With a limited budget and only three days (!) of filming, there’s a lot to respect here. The demon makeup is top tier, especially for an indie movie. And despite limited resources, the intent of the cinematography is there.
But unfortunately, I don’t think it all came together for me. They did their best squeezing their huge ideas into a small budget — with mixed results. I’m glad I’ve finally seen it now though.
#28: A Nightmare on Elm Street (1984)
Teenagers in a small town are dropping like flies, apparently in the grip of mass hysteria causing their suicides. A cop’s daughter, Nancy Thompson, traces the cause to child molester Fred Krueger, who was burned alive by angry parents many years before. Krueger has now come back in the dreams of his killers’ children, claiming their lives as his revenge.
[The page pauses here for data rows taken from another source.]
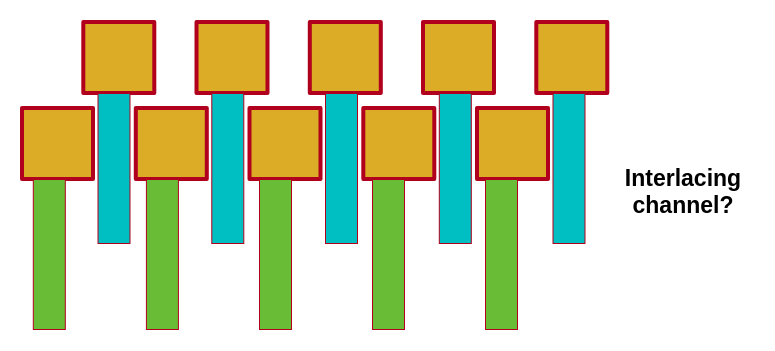
<!DOCTYPE html>
<html lang="en">
<head>
<meta charset="utf-8">
<title>Interlacing channel</title>
<style>
  :root {
    --paper: #ffffff;
    --ink: #000000;
    --pad: #dcac27;
    --outline: #b1001d;
    --channel-back: #00bfc2;
    --channel-front: #69bd36;
  }
  * { box-sizing: border-box; }
  html, body { margin: 0; }
  body { width: 775px; height: 351px; overflow: hidden; background: var(--paper); }
  .diagram { position: relative; width: 775px; height: 351px; }
  .channels { display: block; }
  .pad { fill: var(--pad); stroke: var(--outline); stroke-width: 4; stroke-linejoin: round; }
  .channel { stroke: var(--outline); stroke-width: 1; }
  .back { fill: var(--channel-back); }
  .front { fill: var(--channel-front); }
  .caption {
    position: absolute; left: 603px; top: 165px; width: 160px; margin: 0;
    color: var(--ink); text-align: center;
    font: bold 23px/27px "Liberation Sans", Arial, sans-serif;
  }
</style>
</head>
<body>
<main class="diagram">
  <svg class="channels" width="775" height="351" viewBox="0 0 775 351" role="img" aria-label="Two staggered rows of square pads with interlaced channels">
    <defs>
      <rect id="pad" class="pad" width="71" height="71"/>
      <rect id="channel" class="channel" width="32" height="150"/>
    </defs>
    <g class="back">
      <use href="#pad" x="83.3" y="22"/>
      <use href="#pad" x="196.5" y="22"/>
      <use href="#pad" x="309.8" y="22"/>
      <use href="#pad" x="423" y="22"/>
      <use href="#pad" x="536.3" y="22"/>
      <use href="#channel" x="98" y="93.5"/>
      <use href="#channel" x="211.8" y="93.5"/>
      <use href="#channel" x="325.5" y="93.5"/>
      <use href="#channel" x="439.3" y="93.5"/>
      <use href="#channel" x="553" y="93.5"/>
    </g>
    <g class="front">
      <use href="#pad" x="22" y="108"/>
      <use href="#pad" x="135.8" y="108"/>
      <use href="#pad" x="249.5" y="108"/>
      <use href="#pad" x="363.3" y="108"/>
      <use href="#pad" x="477" y="108"/>
      <use href="#channel" x="33.3" y="179.5"/>
      <use href="#channel" x="146.4" y="179.5"/>
      <use href="#channel" x="259.5" y="179.5"/>
      <use href="#channel" x="372.5" y="179.5"/>
      <use href="#channel" x="485.5" y="179.5"/>
    </g>
  </svg>
  <p class="caption">Interlacing<br>channel?</p>
</main>
</body>
</html>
As I use this horror movie marathon to catch up on films I feel like I should have seen by now, I knew this was going to happen — I would watch quite a few movies where I respected the movie much more than I liked it. Nosferatu, Dawn of the Dead, and now Nightmare.
The effects are great 80s fun and I enjoyed the overall vibe, but in general I struggled with it. What are the rules of the dream world? Really not clear to me. Maybe they sort that out in the sequels, if I choose to watch those someday.
#29: Tread (2019)
Pushed to his breaking point, a master welder in a small town at the foot of the Rocky Mountains quietly fortifies a bulldozer with 30 tons of concrete and steel and seeks to destroy those he believes have wronged him.
Any documentary that uses dramatizations feels dated as that doc technique has been more or less retired for awhile. I understand that they didn’t have much of a choice with limited footage and only a few photographs — but the acting and direction are unbearably hokey at moments, which really brings down the tension.
#30: The Devil All The Time (2020)
In Knockemstiff, Ohio and its neighboring backwoods, sinister characters converge around young Arvin Russell as he fights the evil forces that threaten him and his family.
Have you ever watched a season of a tv show and thought, “I probably could have watched the first and last episode and gotten all that mattered.”
I know that I have.
This is like if you did that.
#31: The Devil’s Advocate (1997)
A hotshot lawyer gets more than he bargained for when he learns his new boss is Lucifer himself.
This movie is so bizarre for so many reasons, including, but no limited to, the completely bonkers final 30 minutes, Al Pacino’s usual shenanigans, and Keanu Reeves’ reprehensible Southern accent.
#32: Beetlejuice (1988)
Thanks to an untimely demise via drowning, a young couple end up as poltergeists in their New England farmhouse, where they fail to meet the challenge of scaring away the insufferable new owners, who want to make drastic changes. In desperation, the undead newlyweds turn to an expert frightmeister, but he’s got a diabolical agenda of his own.
Relentlessly fun, this madhouse circus keeps you revved up for every minute of its runtime.
I’ve been on a big Tim Burton kick lately, especially as his stuff is perfect for this time of year. Expect more.
If you are interested in following along with my marathon in real time or if you are interested in seeing my rankings of the films so far, you can follow my list on Letterboxd:
Stats for Week 2: Films Watched: 14, Minutes Watched: 1,395 (23.25 hours) Most Watched Decade: 1990s (4 films) Favorite Film: Hell House (2001), Worst Film: Lo (2009)
Stats for Marathon: Films Watched: 32, Minutes Watched: 2,925 (48.75 hours) Most Watched Decade: 1990s (7 films) Favorite Film: Creature from the Black Lagoon (1954), Worst Film: Black Sabbath (1963)
What’s Coming Up Next Week? The Shining, Blow Out, Jennifer’s Body, and many more.
Credit: Each plot synopsis comes from Letterboxd via TMDb.